We received a wonderful letter recently from Clarence Schuchman ’38 about tuition costs and music.
Referring to published comments by President Floyd about rising tuition costs, Mr. Schuchman recalls visiting Bursar Kruegel’s office and “plunking down thirty-two dollars and some odd cents” for his second semester tuition, then finding a job—washing windows of the bursar’s office—for which he would receive fourteen and a half cents an hour.
Mr. Schuchman’s letter is just one of the many journeys into the past that frequent my days here.
The past indeed seems “a foreign country,” as novelist L.P. Hartley observed. “They do things differently there.” The Washington State past that Mr. Schuchman and others evoke, however, is foreign in an intriguing and beguiling way.
Maybe it’s my age, or my 21 years at WSU, that increasingly draws me toward trying to understand our past. On the other hand, it is also true that in tough times, we are drawn to the past—and not always just for nostalgic comfort.
Any time a story reaches beneath the surface, the past intrudes. Nothing, after all, emerges from a vacuum, and research about that past always leads toward understanding and insight. As Hannelore Sudermann notes in her story about Northwest architecture, what we are as a university and what much of the region looks like depend very much on President Enoch A. Bryan’s ambition—and continues in spite of the battles between one-time friends Ernest Holland and UW president Henry Suzzallo, who with a cost-conscious legislature tried fiercely to suppress WSC’s ambition. That was 90 years ago.
Hannelore also writes about Worth Griffin, who was head of the art program when Clarence Schuchman was a student here. Griffin was commissioned by President Holland to tour the Northwest and paint portraits of notable Northwesterners. His portraits included those of many Indians, and he organized a summer artists’ colony in Nespelem. What we’re left with are portraits of those who might otherwise have been entirely lost to memory.
Eric Sorensen and I reach into the deep past, he millions of years farther than the mere ten thousand years of my story.
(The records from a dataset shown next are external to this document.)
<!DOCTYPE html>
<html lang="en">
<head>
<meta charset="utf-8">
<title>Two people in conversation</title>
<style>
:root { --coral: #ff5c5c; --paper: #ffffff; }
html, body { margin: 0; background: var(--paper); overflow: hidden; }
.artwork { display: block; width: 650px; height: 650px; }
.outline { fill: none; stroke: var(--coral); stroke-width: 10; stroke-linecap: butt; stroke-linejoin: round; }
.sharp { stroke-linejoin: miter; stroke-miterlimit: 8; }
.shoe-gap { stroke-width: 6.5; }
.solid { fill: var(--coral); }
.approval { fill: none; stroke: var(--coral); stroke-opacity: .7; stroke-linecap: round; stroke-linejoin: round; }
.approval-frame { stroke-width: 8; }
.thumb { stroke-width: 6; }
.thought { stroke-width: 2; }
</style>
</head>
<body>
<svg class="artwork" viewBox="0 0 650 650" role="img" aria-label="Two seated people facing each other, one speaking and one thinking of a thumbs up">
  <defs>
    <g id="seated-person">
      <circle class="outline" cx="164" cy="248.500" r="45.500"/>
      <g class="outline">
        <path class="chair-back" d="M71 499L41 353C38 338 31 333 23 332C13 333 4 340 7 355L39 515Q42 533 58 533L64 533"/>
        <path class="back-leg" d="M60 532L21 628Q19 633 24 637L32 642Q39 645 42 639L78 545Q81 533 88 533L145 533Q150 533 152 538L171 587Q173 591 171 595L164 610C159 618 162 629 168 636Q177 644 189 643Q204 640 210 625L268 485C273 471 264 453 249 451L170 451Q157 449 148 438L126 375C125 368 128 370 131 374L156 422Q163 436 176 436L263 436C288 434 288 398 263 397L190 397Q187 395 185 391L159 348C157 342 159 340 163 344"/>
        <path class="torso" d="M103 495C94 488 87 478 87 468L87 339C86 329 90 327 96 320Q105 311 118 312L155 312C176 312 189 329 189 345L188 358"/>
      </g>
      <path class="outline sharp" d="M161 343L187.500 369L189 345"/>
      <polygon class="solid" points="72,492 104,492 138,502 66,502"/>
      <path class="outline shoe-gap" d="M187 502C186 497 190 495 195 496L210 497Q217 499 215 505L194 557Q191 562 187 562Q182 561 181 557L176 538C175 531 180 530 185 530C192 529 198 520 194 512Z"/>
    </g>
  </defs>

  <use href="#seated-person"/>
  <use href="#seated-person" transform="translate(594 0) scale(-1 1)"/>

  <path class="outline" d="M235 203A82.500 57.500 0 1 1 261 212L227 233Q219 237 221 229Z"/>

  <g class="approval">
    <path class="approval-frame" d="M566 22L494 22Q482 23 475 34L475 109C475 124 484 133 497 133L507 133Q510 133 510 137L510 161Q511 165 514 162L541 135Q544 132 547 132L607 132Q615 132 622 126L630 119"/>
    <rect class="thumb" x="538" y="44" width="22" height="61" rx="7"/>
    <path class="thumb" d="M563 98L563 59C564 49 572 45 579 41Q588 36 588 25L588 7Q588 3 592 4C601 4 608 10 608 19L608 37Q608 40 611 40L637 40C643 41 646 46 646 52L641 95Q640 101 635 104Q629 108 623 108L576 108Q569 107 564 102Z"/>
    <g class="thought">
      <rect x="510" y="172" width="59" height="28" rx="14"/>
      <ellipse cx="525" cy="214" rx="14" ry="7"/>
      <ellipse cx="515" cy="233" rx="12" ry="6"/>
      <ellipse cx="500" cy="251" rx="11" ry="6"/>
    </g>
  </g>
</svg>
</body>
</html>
As indirect as the subjects might be, however, they became the subjects of study here, woven into the intellectual tapestry that makes a university.
Finally, a World War II memoir by French-born Nicole Taflinger ’66, ’68 tells the enormously romantic story of how she met her husband Gordon Taflinger, who had to ask General George Patton permission to marry her and eventually came to WSU to teach business administration, the two of them adding tremendously to the texture of our collective story.
His financial points out of the way, Clarence Schuchman actually spends most of his letter recalling his musical experience here. If you look in the 1936 Chinook, you’ll find him just in front of the timpani, one of three French horns in the orchestra.
After extolling the ear and talent of Harold Wheeler, Mr. Schuchman recalls a mysterious Mr. Havlicek who came to WSC, late of the Boston Symphony, which he had to leave because of an injured finger.
One day, Schuchman recalls, Mr. Havlicek borrowed a violin and played the Largo movement from Dvorak’s New World symphony, “while we all sat there with our mouths open. I have yet to hear a more wonderful performance from any concert stage.”
Thanks to Mr. Schuchman, now we can hear it, too, resonating through his memory across the decades, part of the score to a rich and wondrous story.
Tim Steury, Editor